The definition of a “public interest entity” has been narrowed down, which will leave only about 30 public interest entities in Estonia after 1 July: publicly traded companies, credit institutions and insurance agencies. This in turn means that the administrative burden will be lower.   

In the future, the audit contract must be concluded for a period of two years. This amendment will contribute not only for the benefit of the public and auditors, but also for the benefit of companies. Due to a longer cooperation with one auditor the companies do not need to share the company’s base information to a new person every year.

Unfortunately, the new law brings new expenses for undertakings, as the cost of supervision performed over auditors has been increased and the costs are to be borne by the undertakings that are audited.

Just before the second reading of the draft legislation, an amendment was added making the auditing obligation voluntary for about 1500 smaller public limited companies. “There was no actual debate or impact analysis on this amendment and it was thus not supported by the auditors or the Ministry of the Finance who prepared the draft legislation, “said Arengu. This amendment diminishes the reliability of the public limited company as an institution, as the reliability of the public limited company, compared to a private limited company, is in fact based on four factors: bigger capital requirement of the obligatory contribution, obligatory three-level management structure, obligation to note shares in the central register and a compulsory audit. “Figuratively speaking, we will see how the three-wheeled vehicle will continue to drive, and should an accident occur, there will be a lot of explaining to do,” said Arengu.

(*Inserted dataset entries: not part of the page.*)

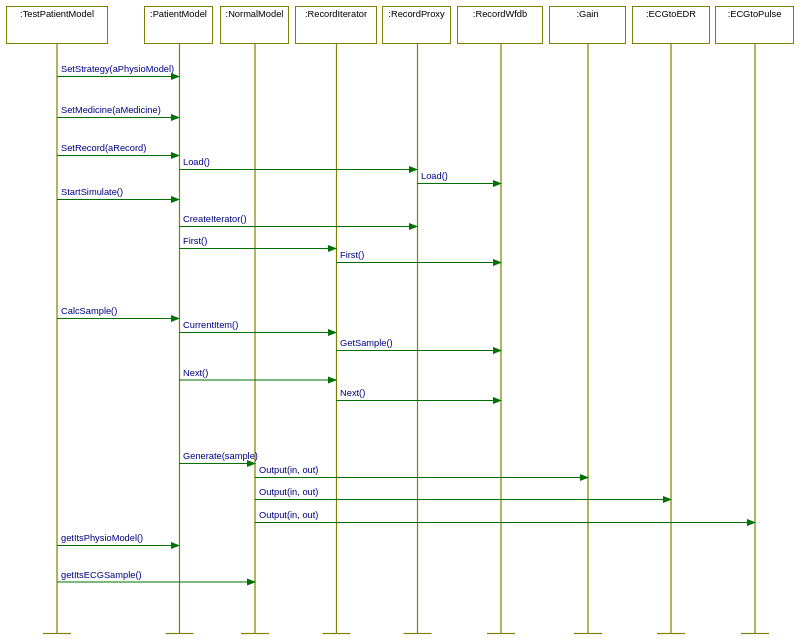
<!DOCTYPE html>
<html lang="en">
<head>
<meta charset="utf-8">
<title>Patient model sequence diagram</title>
<style>
:root {
  --paper: #ffffff;
  --olive: #808000;
  --arrow: #007000;
  --message: #000080;
  --ink: #000000;
}
* { box-sizing: border-box; margin: 0; padding: 0; }
html, body { width: 801px; height: 640px; overflow: hidden; background: var(--paper); }
.diagram {
  position: relative;
  width: 801px;
  height: 640px;
  overflow: hidden;
  font: 9.3px/12px "Liberation Sans", Arial, sans-serif;
  white-space: nowrap;
}
.participants {
  display: grid;
  grid-template-columns: 138px 76px 75px 87px 75px 92px 83px 83px 79px;
  padding: 6px 0 0 6px;
  list-style: none;
  color: var(--ink);
}
.participants li {
  width: var(--w);
  height: 38px;
  padding-top: 1px;
  border: 1px solid var(--olive);
  text-align: center;
}
.connectors { position: absolute; left: 0; top: 0; }
.lifelines { stroke: var(--olive); stroke-width: 1.2; }
.lifelines .dash { stroke-dasharray: 20 7.7; stroke-dashoffset: 6.7; }
.arrows { stroke: var(--arrow); stroke-width: 1.2; }
.arrowhead { fill: var(--arrow); }
.messages { list-style: none; color: var(--message); }
.messages li {
  position: absolute;
  left: calc(var(--x) * 1px + 4px);
  top: calc(var(--y) * 1px - 13px);
}
</style>
</head>
<body>
<main class="diagram">
  <ul class="participants">
    <li style="--w:102px">:TestPatientModel</li>
    <li style="--w:69px">:PatientModel</li>
    <li style="--w:69px">:NormalModel</li>
    <li style="--w:82px">:RecordIterator</li>
    <li style="--w:69px">:RecordProxy</li>
    <li style="--w:86px">:RecordWfdb</li>
    <li style="--w:77px">:Gain</li>
    <li style="--w:78px">:ECGtoEDR</li>
    <li style="--w:79px">:ECGtoPulse</li>
  </ul>

  <svg class="connectors" width="801" height="640" viewBox="0 0 801 640" aria-hidden="true">
    <defs>
      <g id="lifeline">
        <line class="dash" x1="0" y1="44" x2="0" y2="633"/>
        <line x1="-14" y1="633.5" x2="14" y2="633.5"/>
      </g>
      <marker id="arrowhead" markerUnits="userSpaceOnUse" markerWidth="9" markerHeight="8" refX="8" refY="4" orient="auto">
        <polygon class="arrowhead" points="0,0.5 9,4 0,7.5"/>
      </marker>
    </defs>
    <g class="lifelines">
      <use href="#lifeline" x="57"/>
      <use href="#lifeline" x="179.5"/>
      <use href="#lifeline" x="255"/>
      <use href="#lifeline" x="336.5"/>
      <use href="#lifeline" x="417.5"/>
      <use href="#lifeline" x="501"/>
      <use href="#lifeline" x="588"/>
      <use href="#lifeline" x="671"/>
      <use href="#lifeline" x="755"/>
    </g>
    <g class="arrows" marker-end="url(#arrowhead)">
      <line x1="57" y1="76.5" x2="179" y2="76.5" marker-end="url(#arrowhead)"/>
      <line x1="57" y1="117.5" x2="179" y2="117.5" marker-end="url(#arrowhead)"/>
      <line x1="57" y1="155.5" x2="179" y2="155.5" marker-end="url(#arrowhead)"/>
      <line x1="179" y1="169.5" x2="417" y2="169.5" marker-end="url(#arrowhead)"/>
      <line x1="417" y1="183.5" x2="501" y2="183.5" marker-end="url(#arrowhead)"/>
      <line x1="57" y1="199.5" x2="179" y2="199.5" marker-end="url(#arrowhead)"/>
      <line x1="179" y1="226.5" x2="417" y2="226.5" marker-end="url(#arrowhead)"/>
      <line x1="179" y1="248.5" x2="336" y2="248.5" marker-end="url(#arrowhead)"/>
      <line x1="336" y1="262.5" x2="501" y2="262.5" marker-end="url(#arrowhead)"/>
      <line x1="57" y1="318.5" x2="179" y2="318.5" marker-end="url(#arrowhead)"/>
      <line x1="179" y1="332.5" x2="336" y2="332.5" marker-end="url(#arrowhead)"/>
      <line x1="336" y1="350.5" x2="501" y2="350.5" marker-end="url(#arrowhead)"/>
      <line x1="179" y1="380" x2="336" y2="380" marker-end="url(#arrowhead)"/>
      <line x1="336" y1="400.5" x2="501" y2="400.5" marker-end="url(#arrowhead)"/>
      <line x1="179" y1="463.5" x2="255" y2="463.5" marker-end="url(#arrowhead)"/>
      <line x1="255" y1="477.5" x2="588" y2="477.5" marker-end="url(#arrowhead)"/>
      <line x1="255" y1="499.5" x2="671" y2="499.5" marker-end="url(#arrowhead)"/>
      <line x1="255" y1="522.5" x2="755" y2="522.5" marker-end="url(#arrowhead)"/>
      <line x1="57" y1="545.5" x2="179" y2="545.5" marker-end="url(#arrowhead)"/>
      <line x1="57" y1="582" x2="255" y2="582" marker-end="url(#arrowhead)"/>
    </g>
  </svg>

  <ol class="messages">
    <li style="--x:57;--y:76">SetStrategy(aPhysioModel)</li>
    <li style="--x:57;--y:117">SetMedicine(aMedicine)</li>
    <li style="--x:57;--y:155">SetRecord(aRecord)</li>
    <li style="--x:179;--y:169">Load()</li>
    <li style="--x:417;--y:183">Load()</li>
    <li style="--x:57;--y:199">StartSimulate()</li>
    <li style="--x:179;--y:226">CreateIterator()</li>
    <li style="--x:179;--y:248">First()</li>
    <li style="--x:336;--y:262">First()</li>
    <li style="--x:57;--y:318">CalcSample()</li>
    <li style="--x:179;--y:332">CurrentItem()</li>
    <li style="--x:336;--y:350">GetSample()</li>
    <li style="--x:179;--y:380">Next()</li>
    <li style="--x:336;--y:400">Next()</li>
    <li style="--x:179;--y:463">Generate(sample)</li>
    <li style="--x:255;--y:477">Output(in, out)</li>
    <li style="--x:255;--y:499">Output(in, out)</li>
    <li style="--x:255;--y:522">Output(in, out)</li>
    <li style="--x:57;--y:545">getItsPhysioModel()</li>
    <li style="--x:57;--y:582">getItsECGSample()</li>
  </ol>
</main>
</body>
</html>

More detailed information on the changes in the auditing legislation is available on the homepage of the Estonian Auditors’ Association (in Estonian).

Source: The Estonian Auditors’ Association